On December 18, 2020, the Department of Commerce’s Bureau of Industry and Security (BIS) issued a brief press statement announcing that it has “added” more than 60 entities to the Entity List, including Chinese company Semiconductor Manufacturing International Corporation (SMIC), in order to “protect U.S. national security.” The Chinese companies include entities that enable human rights abuses, supported the militarization and unlawful maritime claims in the South China Sea, acquired U.S.-origin items in support of the People’s Liberation Army’s programs, and engaged in the theft of U.S. trade secrets. Regarding SMIC, BIS noted that the listing “stems from China’s military-civil fusion (MCF) doctrine and evidence of activities between SMIC and entities of concern in the Chinese military industrial complex.” BIS also stated that the United States “will not allow advanced U.S. technology to help build the military of an increasingly belligerent adversary.” U.S. exporters will be required to apply for a license in order to sell and ship items, software and technology to SMIC and these other entities on the BIS Entity List. BIS specifically stated that “[i]Items uniquely required to produce semiconductors at advanced technology nodes—10 nanometers or below—will be subject to a presumption of denial to prevent such key enabling technology from supporting China’s military-civil fusion efforts.”

SMIC’s has come under scrutiny by U.S. export enforcement and national security agencies for the past few months.

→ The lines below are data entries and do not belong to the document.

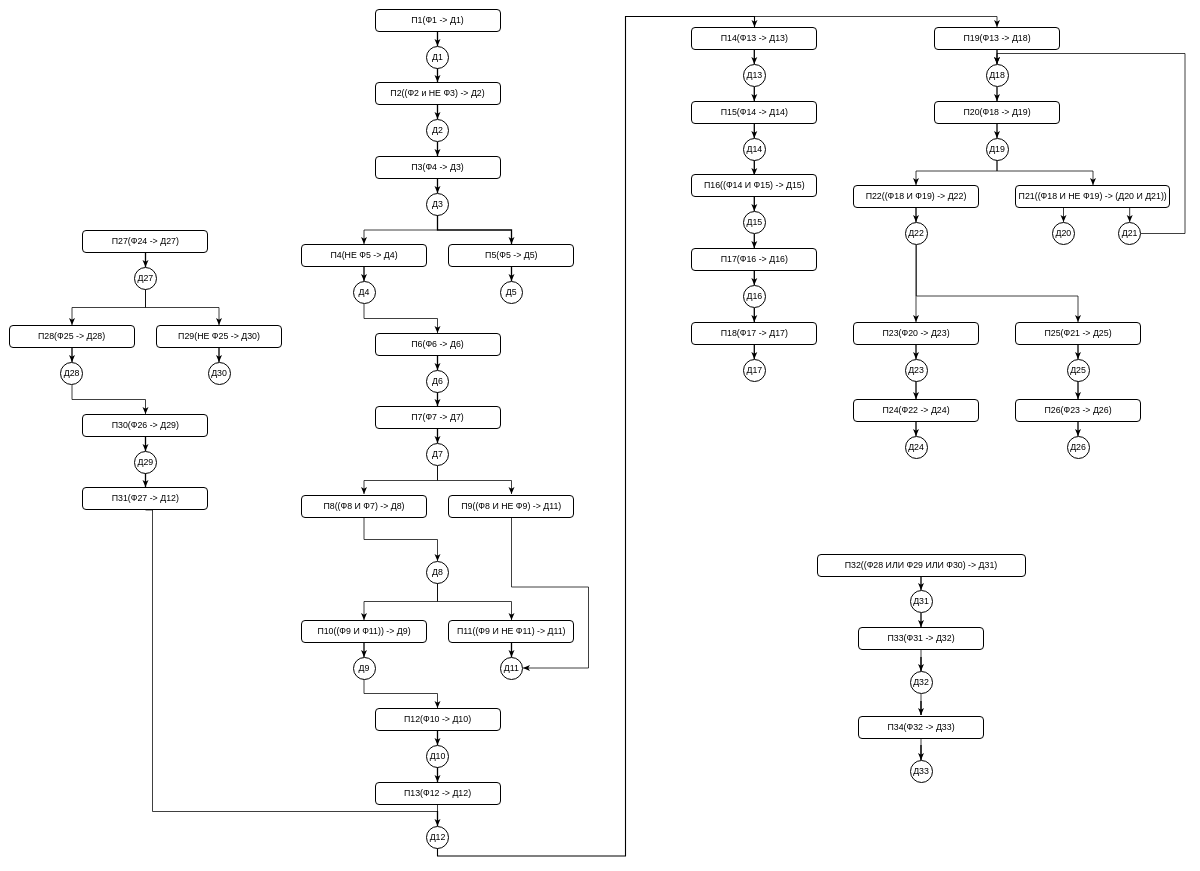
<!DOCTYPE html>
<html lang="ru">
<head>
<meta charset="utf-8">
<title>Схема правил</title>
<style>
:root { --ink: #000; --paper: #fff; --box-w: 126px; --box-h: 23px; --dot: 23px; }
* { box-sizing: border-box; }
html, body { margin: 0; background: var(--paper); }
.diagram { position: relative; width: 1200px; height: 871px; overflow: hidden; background: var(--paper); color: var(--ink); font: 8.8px/1 "Liberation Sans", Arial, sans-serif; }
.links { position: absolute; left: 0; top: 0; }
.links path { fill: none; stroke: var(--ink); stroke-width: .75; }
.links .arrow { marker-end: url(#head); }
.links .strong { stroke-width: 1.3; marker-end: url(#head); }
.rule, .fact { position: absolute; left: calc(var(--x) * 1px); top: calc(var(--y) * 1px); display: flex; align-items: center; justify-content: center; border: .75px solid var(--ink); background: var(--paper); white-space: nowrap; }
.rule { width: var(--box-w); height: var(--box-h); margin: -11.5px 0 0 calc(var(--box-w) / -2); border-radius: 4px; }
.fact { width: var(--dot); height: var(--dot); margin: -11.5px 0 0 -11.5px; border-radius: 50%; }
.wide { --box-w: 155px; }
.widest { --box-w: 209px; }
</style>
</head>
<body>
<main class="diagram">
<svg class="links" width="1200" height="871" viewBox="0 0 1200 871" aria-hidden="true">
<defs>
<marker id="head" markerUnits="userSpaceOnUse" markerWidth="8" markerHeight="8" refX="7" refY="4" orient="auto"><path d="M0 1L7 4L0 7L1.8 4Z" style="fill:var(--ink);stroke:none"/></marker>
</defs>
<g class="main-chain">
<path class="strong" d="M437.5 31V46"/>
<path class="strong" d="M437.5 68V82"/>
<path class="strong" d="M437.5 105V119"/>
<path class="strong" d="M437.5 142V156"/>
<path class="strong" d="M437.5 178V193"/>
<path class="arrow" d="M437.5 215V230H364V244"/>
<path class="strong" d="M437.5 215V230H511.5V244"/>
<path class="strong" d="M364 267V281"/>
<path class="strong" d="M511.5 267V281"/>
<path class="arrow" d="M364 304V318.5H437.5V333"/>
<path class="strong" d="M437.5 355V370"/>
<path class="strong" d="M437.5 392V406"/>
<path class="strong" d="M437.5 429V443"/>
<path class="arrow" d="M437.5 466V480.5H364V494"/>
<path class="arrow" d="M437.5 466V480.5H511.5V494"/>
<path class="arrow" d="M364 517V539.5H437.5V561"/>
<path class="arrow" d="M511.5 517V587H588.5V668H523"/>
<path class="arrow" d="M437.5 583V601.5H364V620"/>
<path class="arrow" d="M437.5 583V601.5H511.5V620"/>
<path class="strong" d="M364 642V657"/>
<path class="strong" d="M511.5 642V657"/>
<path class="arrow" d="M364 679V693.5H437.5V708"/>
<path class="strong" d="M437.5 730V745"/>
<path class="strong" d="M437.5 767V782"/>
<path class="strong" d="M437.5 811V826"/>
<path d="M437.5 804V811"/>
<path class="strong" style="stroke-width:1.1" d="M437.5 848V856H625.5V16.5H754.5V27"/>
<path class="arrow" d="M754 16.5H997V27"/>
</g>
<g class="left-chain">
<path class="strong" d="M145.5 252V267"/>
<path class="arrow" d="M145.5 289V307.5H72V325"/>
<path class="arrow" d="M145.5 289V307.5H219V325"/>
<path class="strong" d="M72 348V362"/>
<path class="strong" d="M219 348V362"/>
<path class="arrow" d="M72 385V399.5H145.5V414"/>
<path class="strong" d="M145.5 436V451"/>
<path class="strong" d="M145.5 473V487"/>
<path d="M145.5 510H152.5V811.5H437.5V816"/>
</g>
<g class="middle-chain">
<path class="strong" d="M754.3 50V64"/>
<path class="strong" d="M754.3 87V101"/>
<path class="strong" d="M754.3 123V138"/>
<path class="strong" d="M754.3 160V175"/>
<path class="strong" d="M754.3 197V211"/>
<path class="strong" d="M754.3 234V248"/>
<path class="strong" d="M754.3 271V285"/>
<path class="strong" d="M754.3 308V322"/>
<path class="strong" d="M754.3 344V359"/>
</g>
<g class="right-chain">
<path class="strong" d="M997 50V64"/>
<path class="arrow" d="M1141 233.5H1185V53.5H997V64"/>
<path class="strong" d="M997 87V101"/>
<path class="strong" d="M997 123V138"/>
<path class="arrow" d="M997 160V171H916V185"/>
<path class="arrow" d="M997 160V171H1093V185"/>
<path class="strong" d="M916 208V222"/>
<path class="arrow" d="M1063.5 208V222"/>
<path class="arrow" d="M1129.7 208V222"/>
<path class="arrow" d="M916 245V322"/>
<path class="arrow" d="M916.3 245V296H1078V322"/>
<path class="strong" d="M916 344V359"/>
<path class="strong" d="M916 381V399"/>
<path class="strong" d="M916 422V436"/>
<path class="strong" d="M1078 344V359"/>
<path class="strong" d="M1078 381V399"/>
<path class="strong" d="M1078 422V436"/>
</g>
<g class="lower-chain">
<path class="strong" d="M921 576V590"/>
<path class="strong" d="M921 613V627"/>
<path d="M921 650V671M921 694V715M921 738V760"/>
<path class="strong" d="M921 657V671"/>
<path class="strong" d="M921 701V715"/>
<path class="strong" d="M921 745V760"/>
</g>
</svg>

<div class="rule" style="--x:437.5;--y:20">П1(Ф1 -&gt; Д1)</div>
<div class="fact" style="--x:437.5;--y:57">Д1</div>
<div class="rule" style="--x:437.5;--y:93.5">П2((Ф2 и НЕ Ф3) -&gt; Д2)</div>
<div class="fact" style="--x:437.5;--y:130.5">Д2</div>
<div class="rule" style="--x:437.5;--y:167.3">П3(Ф4 -&gt; Д3)</div>
<div class="fact" style="--x:437.5;--y:204">Д3</div>
<div class="rule" style="--x:364;--y:255.5">П4(НЕ Ф5 -&gt; Д4)</div>
<div class="rule" style="--x:511.3;--y:255.5">П5(Ф5 -&gt; Д5)</div>
<div class="fact" style="--x:364;--y:292.5">Д4</div>
<div class="fact" style="--x:511.3;--y:292.5">Д5</div>
<div class="rule" style="--x:437.5;--y:344">П6(Ф6 -&gt; Д6)</div>
<div class="fact" style="--x:437.5;--y:381">Д6</div>
<div class="rule" style="--x:437.5;--y:417.7">П7(Ф7 -&gt; Д7)</div>
<div class="fact" style="--x:437.5;--y:454.5">Д7</div>
<div class="rule" style="--x:364;--y:506">П8((Ф8 И Ф7) -&gt; Д8)</div>
<div class="rule" style="--x:511.3;--y:506">П9((Ф8 И НЕ Ф9) -&gt; Д11)</div>
<div class="fact" style="--x:437.5;--y:572.3">Д8</div>
<div class="rule" style="--x:364;--y:631.2">П10((Ф9 И Ф11)) -&gt; Д9)</div>
<div class="rule" style="--x:511.3;--y:631.2">П11((Ф9 И НЕ Ф11) -&gt; Д11)</div>
<div class="fact" style="--x:364;--y:668">Д9</div>
<div class="fact" style="--x:511.3;--y:668">Д11</div>
<div class="rule" style="--x:437.5;--y:719.5">П12(Ф10 -&gt; Д10)</div>
<div class="fact" style="--x:437.5;--y:756.4">Д10</div>
<div class="rule" style="--x:437.5;--y:793.2">П13(Ф12 -&gt; Д12)</div>
<div class="fact" style="--x:437.5;--y:837.3">Д12</div>

<div class="rule" style="--x:145.3;--y:241">П27(Ф24 -&gt; Д27)</div>
<div class="fact" style="--x:145.3;--y:278">Д27</div>
<div class="rule" style="--x:71.6;--y:336.7">П28(Ф25 -&gt; Д28)</div>
<div class="rule" style="--x:219;--y:336.7">П29(НЕ Ф25 -&gt; Д30)</div>
<div class="fact" style="--x:71.6;--y:373.5">Д28</div>
<div class="fact" style="--x:219;--y:373.5">Д30</div>
<div class="rule" style="--x:145.3;--y:425">П30(Ф26 -&gt; Д29)</div>
<div class="fact" style="--x:145.3;--y:462">Д29</div>
<div class="rule" style="--x:145.3;--y:498.7">П31(Ф27 -&gt; Д12)</div>

<div class="rule" style="--x:754.3;--y:38.4">П14(Ф13 -&gt; Д13)</div>
<div class="fact" style="--x:754.3;--y:75.3">Д13</div>
<div class="rule" style="--x:754.3;--y:112.1">П15(Ф14 -&gt; Д14)</div>
<div class="fact" style="--x:754.3;--y:149">Д14</div>
<div class="rule" style="--x:754.3;--y:185.7">П16((Ф14 И Ф15) -&gt; Д15)</div>
<div class="fact" style="--x:754.3;--y:222.5">Д15</div>
<div class="rule" style="--x:754.3;--y:259.4">П17(Ф16 -&gt; Д16)</div>
<div class="fact" style="--x:754.3;--y:296.2">Д16</div>
<div class="rule" style="--x:754.3;--y:333">П18(Ф17 -&gt; Д17)</div>
<div class="fact" style="--x:754.3;--y:370">Д17</div>

<div class="rule" style="--x:997;--y:38.4">П19(Ф13 -&gt; Д18)</div>
<div class="fact" style="--x:997;--y:75.3">Д18</div>
<div class="rule" style="--x:997;--y:112.1">П20(Ф18 -&gt; Д19)</div>
<div class="fact" style="--x:997;--y:149">Д19</div>
<div class="rule" style="--x:916;--y:196.8">П22((Ф18 И Ф19) -&gt; Д22)</div>
<div class="rule wide" style="--x:1092.7;--y:196.8">П21((Ф18 И НЕ Ф19) -&gt; (Д20 И Д21))</div>
<div class="fact" style="--x:916;--y:233.6">Д22</div>
<div class="fact" style="--x:1063.3;--y:233.6">Д20</div>
<div class="fact" style="--x:1129.6;--y:233.6">Д21</div>
<div class="rule" style="--x:916;--y:333">П23(Ф20 -&gt; Д23)</div>
<div class="rule" style="--x:1078;--y:333">П25(Ф21 -&gt; Д25)</div>
<div class="fact" style="--x:916;--y:370">Д23</div>
<div class="fact" style="--x:1078;--y:370">Д25</div>
<div class="rule" style="--x:916;--y:410.4">П24(Ф22 -&gt; Д24)</div>
<div class="rule" style="--x:1078;--y:410.4">П26(Ф23 -&gt; Д26)</div>
<div class="fact" style="--x:916;--y:447.2">Д24</div>
<div class="fact" style="--x:1078;--y:447.2">Д26</div>

<div class="rule widest" style="--x:921;--y:565">П32((Ф28 ИЛИ Ф29 ИЛИ Ф30) -&gt; Д31)</div>
<div class="fact" style="--x:921;--y:601.8">Д31</div>
<div class="rule" style="--x:921;--y:638.6">П33(Ф31 -&gt; Д32)</div>
<div class="fact" style="--x:921;--y:682.8">Д32</div>
<div class="rule" style="--x:921;--y:727">П34(Ф32 -&gt; Д33)</div>
<div class="fact" style="--x:921;--y:771.2">Д33</div>
</main>
</body>
</html>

The Department of Defense recently announced that the company operates as one of many “Communist Chinese military companies” (see Update of December 7, 2020) and on November 12, 2020 President Trump issued an Executive Order prohibiting U.S. investment in such companies (see Update of November 24, 2020).

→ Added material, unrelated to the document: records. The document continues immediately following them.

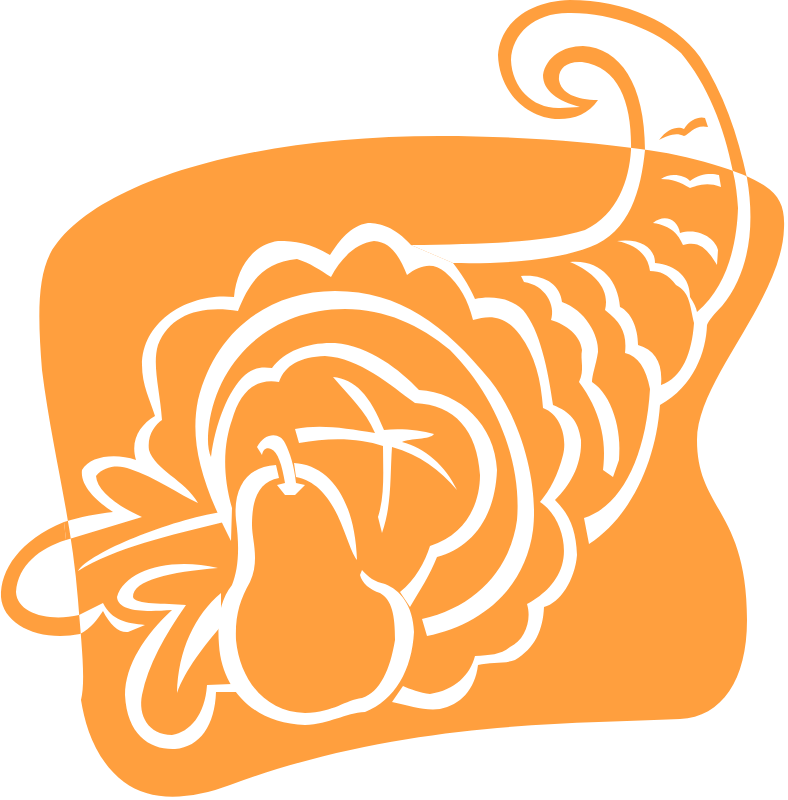
<!DOCTYPE html>
<html lang="en">
<head>
<meta charset="utf-8">
<title>Cornucopia</title>
<style>
:root { --orange: #ff9f3e; --paper: #ffffff; }
html, body { margin: 0; background: var(--paper); overflow: hidden; }
.artwork { display: block; width: 788px; height: 800px; }
.backdrop, .lines-outside { fill: var(--orange); }
.lines-inside { fill: var(--paper); }
</style>
</head>
<body>
<svg class="artwork" viewBox="0 0 788 800" role="img" aria-label="Cornucopia with a pear and leaves">
<defs>
<path id="blob" d="M50 254C85 190 230 136 440 136C520 136 590 142 640 149C690 155 745 172 765 186C780 196 785 208 784 228C782 300 697 380 697 440C697 510 747 510 747 620C747 680 722 717 680 719C560 724 400 722 230 785C190 800 150 802 124 782C95 760 85 725 81 700C86 680 81 640 78 600C72 520 52 450 42 370C38 320 37 280 50 254Z"/>
<clipPath id="blob-clip"><use href="#blob"/></clipPath>
<g id="cornucopia">
<g id="horn">
<path d="M598 100C588 115 572 120 555 119C522 116 499 88 498 55C500 24 528 1 570 0C625 0 675 22 700 57C723 92 738 135 747 178C755 225 750 272 722 306C714 314 709 320 707 325C706 352 694 386 660 405C656 460 632 516 589 544L584 518C622 506 646 456 650 389C646 368 638 356 625 353C627 334 622 323 605 310C610 290 596 273 570 262C600 259 618 280 620 307C631 312 638 328 638 345C655 350 663 363 661 385C682 378 692 353 694 323C690 306 690 292 676 285C668 274 660 271 650 271C648 256 638 245 617 241C641 238 655 248 655 263C677 265 690 278 690 297C694 303 696 307 697 312C729 285 737 240 738 208C737 195 736 184 733 172C724 126 707 84 681 53C657 30 610 12 568 13C534 13 512 34 511 60C512 88 533 109 560 108L580 107C558 101 543 91 543 75C546 57 563 46 583 46C620 48 645 84 645 150C641 190 630 232 590 247C555 260 510 264 453 263L411 245C480 244 545 243 585 230C618 214 629 180 631 150C632 105 620 67 582 62C566 61 558 69 559 80C561 93 576 100 598 100Z"/>
<path d="M521 276C545 274 560 285 562 302C585 310 599 335 598 352C596 365 592 375 592 382C612 395 622 430 619 460L613 477L603 470C607 440 600 410 579 382C585 370 580 360 582 350C580 335 567 325 551 320C556 305 545 285 524 282Z"/>
<path d="M653 223C665 213 678 220 680 233C700 227 716 240 718 250L717 265C708 250 700 240 683 245C678 234 672 226 653 223Z"/>
<path d="M661 179C670 172 685 175 690 181C700 173 712 173 719 175L721 187C705 181 695 187 690 188C680 182 672 179 661 179Z"/>
<path d="M659 140C668 128 678 126 684 129C690 119 700 116 705 118L708 127C695 124 690 134 684 136C675 132 668 136 659 140Z"/>
</g>
<path id="scalloped-rim" d="M411 245C395 227 380 223 368 223C350 226 340 240 330 255C310 243 295 241 278 241C255 244 237 265 234 297C190 292 142 320 142 365C142 385 150 400 155 416C140 425 130 440 136 460C115 453 90 456 82 470C80 485 95 500 113 512C95 514 80 517 64 522L66 540L142 517C115 505 97 490 96 476C105 465 120 465 130 469C155 477 180 495 198 503C185 480 155 470 149 450C147 435 155 425 162 420C160 390 152 365 158 345C170 315 200 305 238 311C250 280 265 262 297 259C310 263 320 270 331 277C340 260 355 243 374 241C392 242 400 258 407 275C420 265 433 262 445 272C460 285 468 300 473 320C490 315 505 315 520 335C535 355 541 380 543 408C562 415 567 440 563 455C558 475 550 490 540 502C560 515 568 545 562 565C556 585 540 597 527 604C532 620 525 640 510 647C500 655 490 655 475 656C470 675 455 690 430 694C420 693 410 689 403 686L392 702C410 706 425 711 440 709C460 705 475 690 478 665C490 662 505 664 515 660C535 648 543 630 544 607C560 603 575 580 577 555C576 530 570 515 555 500C570 485 582 465 581 440C578 420 570 412 553 405C548 370 540 330 523 310C510 297 490 296 475 299C468 283 460 272 453 263Z"/>
<path id="mouth-rings" d="M231 541C200 480 190 440 198 400C215 330 270 291 335 291C400 291 445 325 490 380C525 425 538 490 533 530C525 590 480 625 427 636L422 619C475 607 510 570 517 520C522 460 495 395 450 350C420 325 385 309 345 309C270 309 218 360 209 425C207 440 208 450 211 457C215 425 228 390 245 375C255 367 262 367 272 368C285 350 310 342 335 343C370 346 400 370 419 390C460 392 495 425 497 470C495 520 470 548 437 557C430 575 420 590 410 607L400 592C415 580 425 562 430 546C465 535 480 505 480 475C477 430 455 405 415 403C390 385 360 358 325 356C300 357 285 365 279 382C255 378 240 392 232 420C225 440 221 470 232 508Z"/>
<g id="leaves">
<path d="M64 522C20 540 0 570 1 597C3 625 40 642 80 634C91 628 97 620 103 611C110 625 119 633 128 632L145 625C127 623 112 621 103 603L79 615C50 622 17 614 16 592C18 565 40 548 66 540Z"/>
<path d="M78 571C90 552 170 520 222 512L224 522C170 535 115 548 78 571Z"/>
<path d="M218 568C170 557 125 570 117 597C118 612 145 612 172 610C145 635 125 665 125 695C127 735 150 750 175 749C200 747 215 725 216 692L240 692L232 684L207 685C205 715 190 732 172 735C148 735 138 715 142 695C148 665 165 635 186 605C165 603 135 605 133 597C133 580 170 572 218 568Z"/>
<path d="M221 593C195 615 178 650 177 693C185 670 205 645 221 626Z"/>
</g>
<path id="star-fruit" d="M333 377C355 379 370 395 384 430C400 428 420 430 434 434C430 440 410 438 402 442C425 448 445 465 457 490C440 470 420 455 392 447C390 475 392 505 382 533L378 517C385 495 383 470 383 446C360 438 330 437 299 443L295 429C320 424 345 428 375 433C365 410 350 397 333 377Z"/>
<g id="pear">
<path d="M276 465C245 467 233 490 236 520C240 550 238 570 232 585C220 600 217 620 219 645C222 690 255 724 305 725C330 724 345 713 365 712C395 700 412 670 414 632C413 605 400 590 385 584C375 582 368 577 362 570L360 575C362 583 370 590 380 593C392 600 395 615 395 640C390 670 380 692 362 698C345 700 335 712 305 713C265 712 240 680 236 640C235 615 240 600 250 582C260 560 252 540 252 525C252 500 258 482 279 478Z"/>
<path d="M294 463C330 465 355 500 357 560C345 545 338 485 296 477Z"/>
<path d="M257 447C265 432 280 432 285 443C290 453 294 465 296 483L305 485L295 495L285 495L277 485L285 483C282 465 278 452 271 449C266 447 263 450 262 455Z"/>
</g>
</g>
</defs>
<use class="backdrop" href="#blob"/>
<use class="lines-outside" href="#cornucopia"/>
<g clip-path="url(#blob-clip)"><use class="lines-inside" href="#cornucopia"/></g>
</svg>
</body>
</html>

Thompson Hine LLP will report further on this development once BIS issues a formal Federal Register notice regarding this action.